Arbitration Decision Provides Guidance for Application of Minor Injury Guideline

more+
less-
more+
less-

In 2010, the Minor Injury Guideline (“MIG”) was added to Ontario’s Statutory Accident Benefits Schedule.  Section 3(1) of the Schedule defines a “minor injury” as “one or more of a sprain, strain, whiplash associated disorder, contusion, abrasion, laceration or subluxation and includes any clinically associated sequelae to such an injury.” Section 18(1) of the Schedule limits to $3,500 the total amount of medical and rehabilitation benefits payable by an insurance company to an injured person who has suffered “predominantly minor injuries” as a result of an accident.

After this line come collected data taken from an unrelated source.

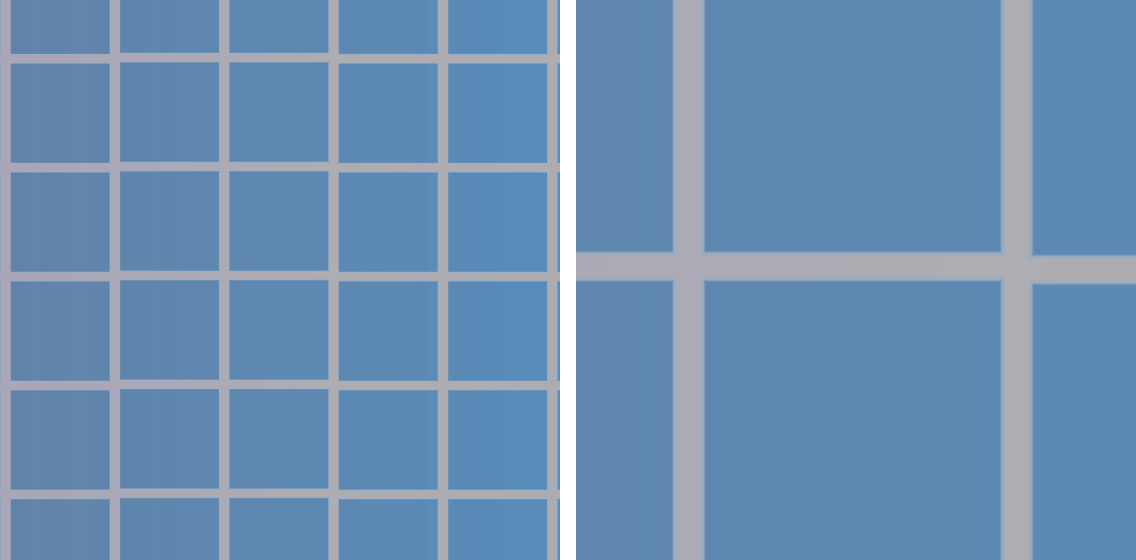
Left: the whole. Right: its middle third, enlarged.
A WebGL 2 fragment shader for this pattern:

```glsl
#version 300 es
precision highp float;
// Blue tiles in a grid of pale grey grout, about five across and five down.
// Folded coordinates give the distance to the nearest joint; the colours
// drift from left to right, and some columns sit slightly lower.
uniform vec2 u_resolution;
out vec4 fragColor;

float hash(float n) {
    n = fract(n * 0.1031);
    n *= n + 33.33;
    return fract(n * (n + n));
}

// Signed distance from the nearest line of a periodic set, negative inside it
float lineDistance(float position, float pitch, float halfWidth) {
    float offset = position - pitch * round(position / pitch);
    return abs(offset) - halfWidth;
}

// Tile colour: a horizontal gradient with faint upright bands
vec3 tileColor(float x) {
    vec3 color = mix(vec3(0.385, 0.515, 0.66), vec3(0.345, 0.55, 0.73), x);
    float band = hash(floor(x * 42.0) + 7.0) - 0.5;
    return color + band * vec3(0.006, 0.006, 0.008);
}

void main() {
    vec2 uv = gl_FragCoord.xy / u_resolution;
    float pixel = 1.0 / min(u_resolution.x, u_resolution.y);

    // The horizontal joints step down a little outside columns one and two
    float column = floor((uv.x - 0.0098) / 0.1953);
    float drop = 0.002 * step(1.0, abs(column - 1.5));

    float vertical = lineDistance(uv.x - 0.0098, 0.1953, 0.0094);
    float horizontal = lineDistance(uv.y - 0.1191 + drop, 0.1945, 0.0086);
    float joint = min(vertical, horizontal);

    // Grout is lilac at the left, neutral at the right, with a pale blue rim
    vec3 grout = mix(vec3(0.665, 0.65, 0.72), vec3(0.68, 0.68, 0.695),
                     smoothstep(0.0, 0.7, uv.x));
    float rim = smoothstep(-0.0035, -0.001, joint);
    grout = mix(grout, vec3(0.62, 0.675, 0.75), rim);

    float softness = max(0.0012, 0.7 * pixel);
    float tile = smoothstep(-softness, softness, joint);
    fragColor = vec4(mix(grout, tileColor(uv.x), tile), 1.0);
}
```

Belair v. Scarlett is the first arbitration decision which interprets the application of the MIG. Mr. Scarlett was in a car accident and suffered soft tissue injuries, sprains, and lacerations, as well as depressive symptoms, chronic pain, and temporomandibular joint disorder (“TMJ”). The arbitrator accepted that Mr. Scarlett’s psychological condition, chronic pain, and TMJ were separate and distinct from the minor injuries and were not sequelae thereof, meaning that Mr. Scarlett’s injuries did not fit the definition of minor injuries in the Schedule and Mr. Scarlett was not subject to the $3,500 cap on medical and rehabilitation benefits.  On appeal, the decision of the arbitrator was sent back for a new hearing.

The appeal decision provides useful guidance in relation to the following three questions: (1) whether the MIG is binding or advisory in nature; (2) who has the evidentiary burden to establish that an injury is minor in nature; and (3) when a non-minor injury sustained in an accident will be considered separate and distinct from the minor injuries also sustained in the accident, and not sequelae to them. 

On appeal, the Director’s Delegate held that the MIG is not merely advisory but binding on accident benefits decision-makers. This means that such a decision-maker is not free to depart from the MIG scheme unless the departure is itself authorized by the MIG.  Further, the Insurance Act was recently amended to state explicitly that guidelines such as the MIG are binding (s.283 (2.1)). The combined effect of Belair v. Scarlett and the new s.283 (2.1) appears to be that unless an insured meets the statutory requirements which would take the insured out of the MIG, a decision-maker, even in the most compelling of cases, cannot award more than $3,500 in medical and rehabilitation benefits.

The Director’s Delegate also held that it is the insured person who must demonstrate that his or her injuries are more than minor in order to be entitled to higher degree of coverage. Placing the burden of proof on the insured makes it more difficult for him or her to obtain coverage beyond the $3,500 cap.

Finally, the Director’s Delegate provided some guidance in relation to when an injury will be considered a sequelae or consequence of a minor injury.  In relation to the first requirement, the Director’s Delegate held that the $3,500 limit will not be set aside only because some of the injuries are not minor. Rather, the $3,500 cap will only be set aside if the injuries are not “predominantly” minor.  While the Director’s Delegate did not define the word “predominantly,” it seems clear that the wording will make it more difficult for an insured to fall outside the MIG.  

Overall, it appears that the appeal decision in Belair v. Scarlett will make it more difficult for accident victims who have suffered mostly “minor” injuries, as defined by the MIG, to obtain compensation for medical and rehabilitative expenses in excess of $3,500.